#### [YOUR OBJECTIVE]
Exclude all pictures, then restate the entries below word for word.

#### [SOURCE MATERIAL]
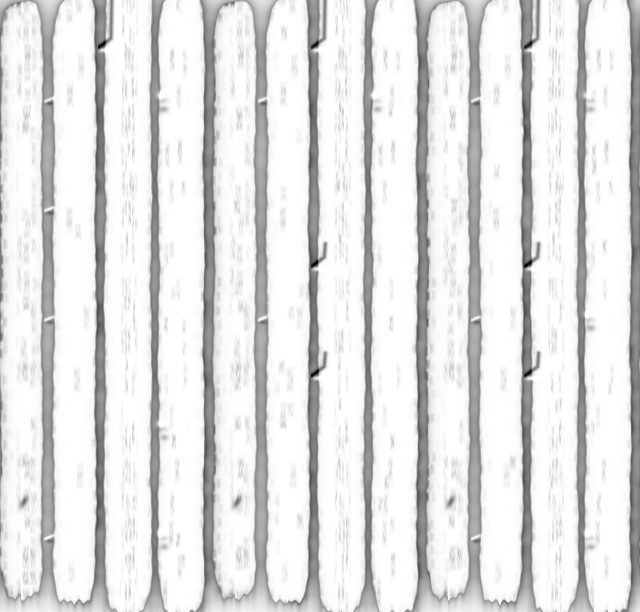
Write a WebGL 2 fragment shader that draws this texture map.

```glsl
#version 300 es
precision highp float;

uniform vec2 u_resolution;
out vec4 fragColor;

// Lengths are in board pitches; each vec4 holds one value per kind of board
const vec2 CANVAS = vec2(12.0, 11.47);
const float CENTRE = 0.40;
const vec4 HALF_WIDTH = vec4(0.390, 0.395, 0.435, 0.425);
const vec4 BOTTOM = vec4(0.27, 0.17, -0.02, -0.03);
const vec4 TOP = vec4(11.43, 11.56, 11.95, 11.60);
const vec4 TOP_SLANT = vec4(0.20, 0.40, 0.10, 0.25);
const float CORNER = 0.15;
const float TAPER = 0.13;
const float TAPER_LENGTH = 0.75;

const vec3 PAPER = vec3(1.0);
const float SHADOW = 0.36;
const float SHADOW_REACH = 0.15;
const float RIM = 0.13;
const float RIM_REACH = 0.025;
const float DEEP_GAP = 0.19;

const vec4 WEAR_DENSITY = vec4(0.60, 0.16, 0.65, 0.14);
const vec4 WEAR_CENTRE = vec4(0.10, 0.05, 0.02, -0.12);
const vec4 WEAR_SPREAD = vec4(0.23, 0.35, 0.20, 0.30);
const vec4 WEAR_SCALE_X = vec4(6.0, 6.0, 15.0, 9.0);
const float MARK_TOP = 9.60;
const float CRACK_TOP = 10.60;
const float MARK_PITCH = 2.05;
const int MARKS = 5;

vec2 hash2(vec2 p) {
  vec3 q = fract(p.xyx * vec3(0.1031, 0.1030, 0.0973));
  q += dot(q, q.yzx + 33.33);
  return fract((q.xx + q.yz) * q.zy);
}

// Cellular noise made of soft square blotches
float patches(vec2 p, float density) {
  float strength = 0.0;
  for (int j = -1; j <= 1; j++)
    for (int i = -1; i <= 1; i++) {
      vec2 cell = floor(p) + vec2(i, j);
      vec2 h = hash2(cell + 71.0);
      vec2 o = abs(p - cell - 0.25 - 0.5 * h);
      float on = step(hash2(cell + 19.0).x, density) * (0.4 + 0.6 * h.y);
      strength = max(strength, on * (1.0 - smoothstep(0.15, 0.5, max(o.x, o.y))));
    }
  return strength;
}

float segment(vec2 p, vec2 a, vec2 b) {
  vec2 ab = b - a;
  return length(p - a - ab * clamp(dot(p - a, ab) / dot(ab, ab), 0.0, 1.0));
}

float blob(vec2 p, vec2 size) {
  p /= size;
  return exp(-dot(p, p));
}

// Signed distance to a board with wavy sides, tapered ends and a ragged foot
float boardDistance(vec2 p, float board) {
  int kind = int(mod(board, 4.0));
  float x = p.x - board - CENTRE;
  float phase = float(kind) * 2.1 + sign(x) * 1.3;
  float wave = 0.014 * sin(p.y * 1.9 + phase) + 0.008 * sin(p.y * 5.3 + phase * 3.0)
             + 0.005 * sin(p.y * 17.0 + phase + board);
  float rag = 0.04 * sin(x * 17.0 + phase) + 0.025 * sin(x * 43.0 + board);
  float end = min(p.y - BOTTOM[kind] + rag, TOP[kind] + TOP_SLANT[kind] * x - p.y);
  float narrowing = 1.0 - clamp(end / TAPER_LENGTH, 0.0, 1.0);
  float halfWidth = HALF_WIDTH[kind] + wave - TAPER * narrowing * narrowing;
  vec2 q = vec2(abs(x) - halfWidth, -end) + CORNER;
  return length(max(q, 0.0)) + min(max(q.x, q.y), 0.0) - CORNER;
}

void main() {
  vec2 p = gl_FragCoord.xy / u_resolution * CANVAS;
  float soft = 0.012 + 0.7 * CANVAS.y / u_resolution.y;

  // Shadow gathered in the gaps, deeper to the right of odd boards
  float d = 1e3, shadow = 0.0;
  float blotch = patches(vec2(p.x * 3.0, p.y * 2.2), 0.75);
  for (int i = -1; i <= 1; i++) {
    float board = floor(p.x) + float(i);
    float di = boardDistance(p, board);
    float away = max(di, 0.0);
    d = min(d, di);
    shadow += SHADOW * exp(-away / SHADOW_REACH) + RIM * exp(-away / RIM_REACH);
    float deep = mod(board, 2.0) * step(board + CENTRE, p.x);
    shadow += deep * DEEP_GAP * exp(-away / 0.13) * (0.55 + 0.75 * blotch);
  }

  float board = floor(p.x + 0.17);
  int kind = int(mod(board, 4.0));
  vec2 q = vec2(p.x - board - CENTRE, p.y);
  float depth = max(-d, 0.0);

  // Worn patches: one layer shared by every repeat, one that varies
  vec2 grain = vec2(q.x * WEAR_SCALE_X[kind], q.y * 1.7);
  float shared_ = patches(grain + float(kind) * 31.0, WEAR_DENSITY[kind]);
  float varied = patches(grain * vec2(1.0, 1.6) + board * 17.0, WEAR_DENSITY[kind] * 0.45);
  float fine = 0.6 + 0.4 * sin(q.y * 23.0 + 3.0 * sin(q.x * 29.0)) * sin(q.x * 61.0 + q.y * 5.0);
  float zone = 1.0 - smoothstep(0.4, 1.0, abs(q.x - WEAR_CENTRE[kind]) / WEAR_SPREAD[kind]);
  float wear = 0.24 * zone * fine * max(shared_, varied);

  // Scuffed rims, widest on the left of the first kind
  float scuff = patches(vec2(q.x * 9.0, q.y * 4.0) + board * 13.0, 0.7);
  wear += exp(-depth / 0.05) * (0.08 + 0.22 * scuff);
  if (kind == 0) wear += step(q.x, 0.0) * exp(-depth / 0.09) * (0.14 + 0.25 * scuff);
  if (kind == 0) wear += 0.5 * blob(q - vec2(0.04, 2.05) - vec2(0.4 * (q.y - 2.05), 0.0), vec2(0.06, 0.11));
  float shade = mix(1.0 - wear, 1.0 - min(shadow, 0.75), smoothstep(-soft, soft, d));

  // Chips, cracks and knots spaced down the left sides
  for (int n = 0; n < MARKS; n++) {
    float chance = hash2(vec2(board, float(n) + 5.0)).x;
    if (n > 0 && chance < 0.55) continue;
    vec2 m = q - vec2(0.0, MARK_TOP - float(n) * MARK_PITCH);
    if (kind == 1) {
      float ledge = segment(m, vec2(-0.55, -0.03), vec2(-0.41, 0.03));
      shade += 0.35 * exp(-pow(ledge / 0.03, 2.0));
      shade -= 0.25 * blob(m - vec2(-0.47, -0.07), vec2(0.07, 0.04));
    } else if (kind == 2) {
      m.y = q.y - CRACK_TOP + float(n) * MARK_PITCH;
      float rise = n == 0 ? 1.2 : 0.4;
      float crack = min(segment(m, vec2(-0.30, rise), vec2(-0.32, 0.15)),
                        segment(m, vec2(-0.32, 0.15), vec2(-0.55, -0.02)));
      shade += 0.45 * blob(m - vec2(-0.45, -0.07), vec2(0.10, 0.04));
      shade -= 0.5 * exp(-pow(crack / 0.04, 2.0));
    } else if (kind == 3) {
      shade += 0.4 * blob(m - vec2(-0.41, 0.08), vec2(0.05, 0.07));
      shade -= 0.28 * blob(m - vec2(-0.32, -0.18), vec2(0.08, 0.06));
      shade -= 0.15 * blob(m - vec2(-0.34, -0.02), vec2(0.10, 0.05));
    }
  }
  fragColor = vec4(PAPER * clamp(shade, 0.0, 1.0), 1.0);
}
```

#### [REPLY TO THE EXERCISE]
Write a WebGL 2 fragment shader that draws this texture map.

```glsl
#version 300 es
precision highp float;

uniform vec2 u_resolution;
out vec4 fragColor;

// Lengths are in board pitches; each vec4 holds one value per kind of board
const vec2 CANVAS = vec2(12.0, 11.47);
const float CENTRE = 0.40;
const vec4 HALF_WIDTH = vec4(0.390, 0.395, 0.435, 0.425);
const vec4 BOTTOM = vec4(0.27, 0.17, -0.02, -0.03);
const vec4 TOP = vec4(11.43, 11.56, 11.95, 11.60);
const vec4 TOP_SLANT = vec4(0.20, 0.40, 0.10, 0.25);
const float CORNER = 0.15;
const float TAPER = 0.13;
const float TAPER_LENGTH = 0.75;

const vec3 PAPER = vec3(1.0);
const float SHADOW = 0.36;
const float SHADOW_REACH = 0.15;
const float RIM = 0.13;
const float RIM_REACH = 0.025;
const float DEEP_GAP = 0.19;

const vec4 WEAR_DENSITY = vec4(0.60, 0.16, 0.65, 0.14);
const vec4 WEAR_CENTRE = vec4(0.10, 0.05, 0.02, -0.12);
const vec4 WEAR_SPREAD = vec4(0.23, 0.35, 0.20, 0.30);
const vec4 WEAR_SCALE_X = vec4(6.0, 6.0, 15.0, 9.0);
const float MARK_TOP = 9.60;
const float CRACK_TOP = 10.60;
const float MARK_PITCH = 2.05;
const int MARKS = 5;

vec2 hash2(vec2 p) {
  vec3 q = fract(p.xyx * vec3(0.1031, 0.1030, 0.0973));
  q += dot(q, q.yzx + 33.33);
  return fract((q.xx + q.yz) * q.zy);
}

// Cellular noise made of soft square blotches
float patches(vec2 p, float density) {
  float strength = 0.0;
  for (int j = -1; j <= 1; j++)
    for (int i = -1; i <= 1; i++) {
      vec2 cell = floor(p) + vec2(i, j);
      vec2 h = hash2(cell + 71.0);
      vec2 o = abs(p - cell - 0.25 - 0.5 * h);
      float on = step(hash2(cell + 19.0).x, density) * (0.4 + 0.6 * h.y);
      strength = max(strength, on * (1.0 - smoothstep(0.15, 0.5, max(o.x, o.y))));
    }
  return strength;
}

float segment(vec2 p, vec2 a, vec2 b) {
  vec2 ab = b - a;
  return length(p - a - ab * clamp(dot(p - a, ab) / dot(ab, ab), 0.0, 1.0));
}

float blob(vec2 p, vec2 size) {
  p /= size;
  return exp(-dot(p, p));
}

// Signed distance to a board with wavy sides, tapered ends and a ragged foot
float boardDistance(vec2 p, float board) {
  int kind = int(mod(board, 4.0));
  float x = p.x - board - CENTRE;
  float phase = float(kind) * 2.1 + sign(x) * 1.3;
  float wave = 0.014 * sin(p.y * 1.9 + phase) + 0.008 * sin(p.y * 5.3 + phase * 3.0)
             + 0.005 * sin(p.y * 17.0 + phase + board);
  float rag = 0.04 * sin(x * 17.0 + phase) + 0.025 * sin(x * 43.0 + board);
  float end = min(p.y - BOTTOM[kind] + rag, TOP[kind] + TOP_SLANT[kind] * x - p.y);
  float narrowing = 1.0 - clamp(end / TAPER_LENGTH, 0.0, 1.0);
  float halfWidth = HALF_WIDTH[kind] + wave - TAPER * narrowing * narrowing;
  vec2 q = vec2(abs(x) - halfWidth, -end) + CORNER;
  return length(max(q, 0.0)) + min(max(q.x, q.y), 0.0) - CORNER;
}

void main() {
  vec2 p = gl_FragCoord.xy / u_resolution * CANVAS;
  float soft = 0.012 + 0.7 * CANVAS.y / u_resolution.y;

  // Shadow gathered in the gaps, deeper to the right of odd boards
  float d = 1e3, shadow = 0.0;
  float blotch = patches(vec2(p.x * 3.0, p.y * 2.2), 0.75);
  for (int i = -1; i <= 1; i++) {
    float board = floor(p.x) + float(i);
    float di = boardDistance(p, board);
    float away = max(di, 0.0);
    d = min(d, di);
    shadow += SHADOW * exp(-away / SHADOW_REACH) + RIM * exp(-away / RIM_REACH);
    float deep = mod(board, 2.0) * step(board + CENTRE, p.x);
    shadow += deep * DEEP_GAP * exp(-away / 0.13) * (0.55 + 0.75 * blotch);
  }

  float board = floor(p.x + 0.17);
  int kind = int(mod(board, 4.0));
  vec2 q = vec2(p.x - board - CENTRE, p.y);
  float depth = max(-d, 0.0);

  // Worn patches: one layer shared by every repeat, one that varies
  vec2 grain = vec2(q.x * WEAR_SCALE_X[kind], q.y * 1.7);
  float shared_ = patches(grain + float(kind) * 31.0, WEAR_DENSITY[kind]);
  float varied = patches(grain * vec2(1.0, 1.6) + board * 17.0, WEAR_DENSITY[kind] * 0.45);
  float fine = 0.6 + 0.4 * sin(q.y * 23.0 + 3.0 * sin(q.x * 29.0)) * sin(q.x * 61.0 + q.y * 5.0);
  float zone = 1.0 - smoothstep(0.4, 1.0, abs(q.x - WEAR_CENTRE[kind]) / WEAR_SPREAD[kind]);
  float wear = 0.24 * zone * fine * max(shared_, varied);

  // Scuffed rims, widest on the left of the first kind
  float scuff = patches(vec2(q.x * 9.0, q.y * 4.0) + board * 13.0, 0.7);
  wear += exp(-depth / 0.05) * (0.08 + 0.22 * scuff);
  if (kind == 0) wear += step(q.x, 0.0) * exp(-depth / 0.09) * (0.14 + 0.25 * scuff);
  if (kind == 0) wear += 0.5 * blob(q - vec2(0.04, 2.05) - vec2(0.4 * (q.y - 2.05), 0.0), vec2(0.06, 0.11));
  float shade = mix(1.0 - wear, 1.0 - min(shadow, 0.75), smoothstep(-soft, soft, d));

  // Chips, cracks and knots spaced down the left sides
  for (int n = 0; n < MARKS; n++) {
    float chance = hash2(vec2(board, float(n) + 5.0)).x;
    if (n > 0 && chance < 0.55) continue;
    vec2 m = q - vec2(0.0, MARK_TOP - float(n) * MARK_PITCH);
    if (kind == 1) {
      float ledge = segment(m, vec2(-0.55, -0.03), vec2(-0.41, 0.03));
      shade += 0.35 * exp(-pow(ledge / 0.03, 2.0));
      shade -= 0.25 * blob(m - vec2(-0.47, -0.07), vec2(0.07, 0.04));
    } else if (kind == 2) {
      m.y = q.y - CRACK_TOP + float(n) * MARK_PITCH;
      float rise = n == 0 ? 1.2 : 0.4;
      float crack = min(segment(m, vec2(-0.30, rise), vec2(-0.32, 0.15)),
                        segment(m, vec2(-0.32, 0.15), vec2(-0.55, -0.02)));
      shade += 0.45 * blob(m - vec2(-0.45, -0.07), vec2(0.10, 0.04));
      shade -= 0.5 * exp(-pow(crack / 0.04, 2.0));
    } else if (kind == 3) {
      shade += 0.4 * blob(m - vec2(-0.41, 0.08), vec2(0.05, 0.07));
      shade -= 0.28 * blob(m - vec2(-0.32, -0.18), vec2(0.08, 0.06));
      shade -= 0.15 * blob(m - vec2(-0.34, -0.02), vec2(0.10, 0.05));
    }
  }
  fragColor = vec4(PAPER * clamp(shade, 0.0, 1.0), 1.0);
}
```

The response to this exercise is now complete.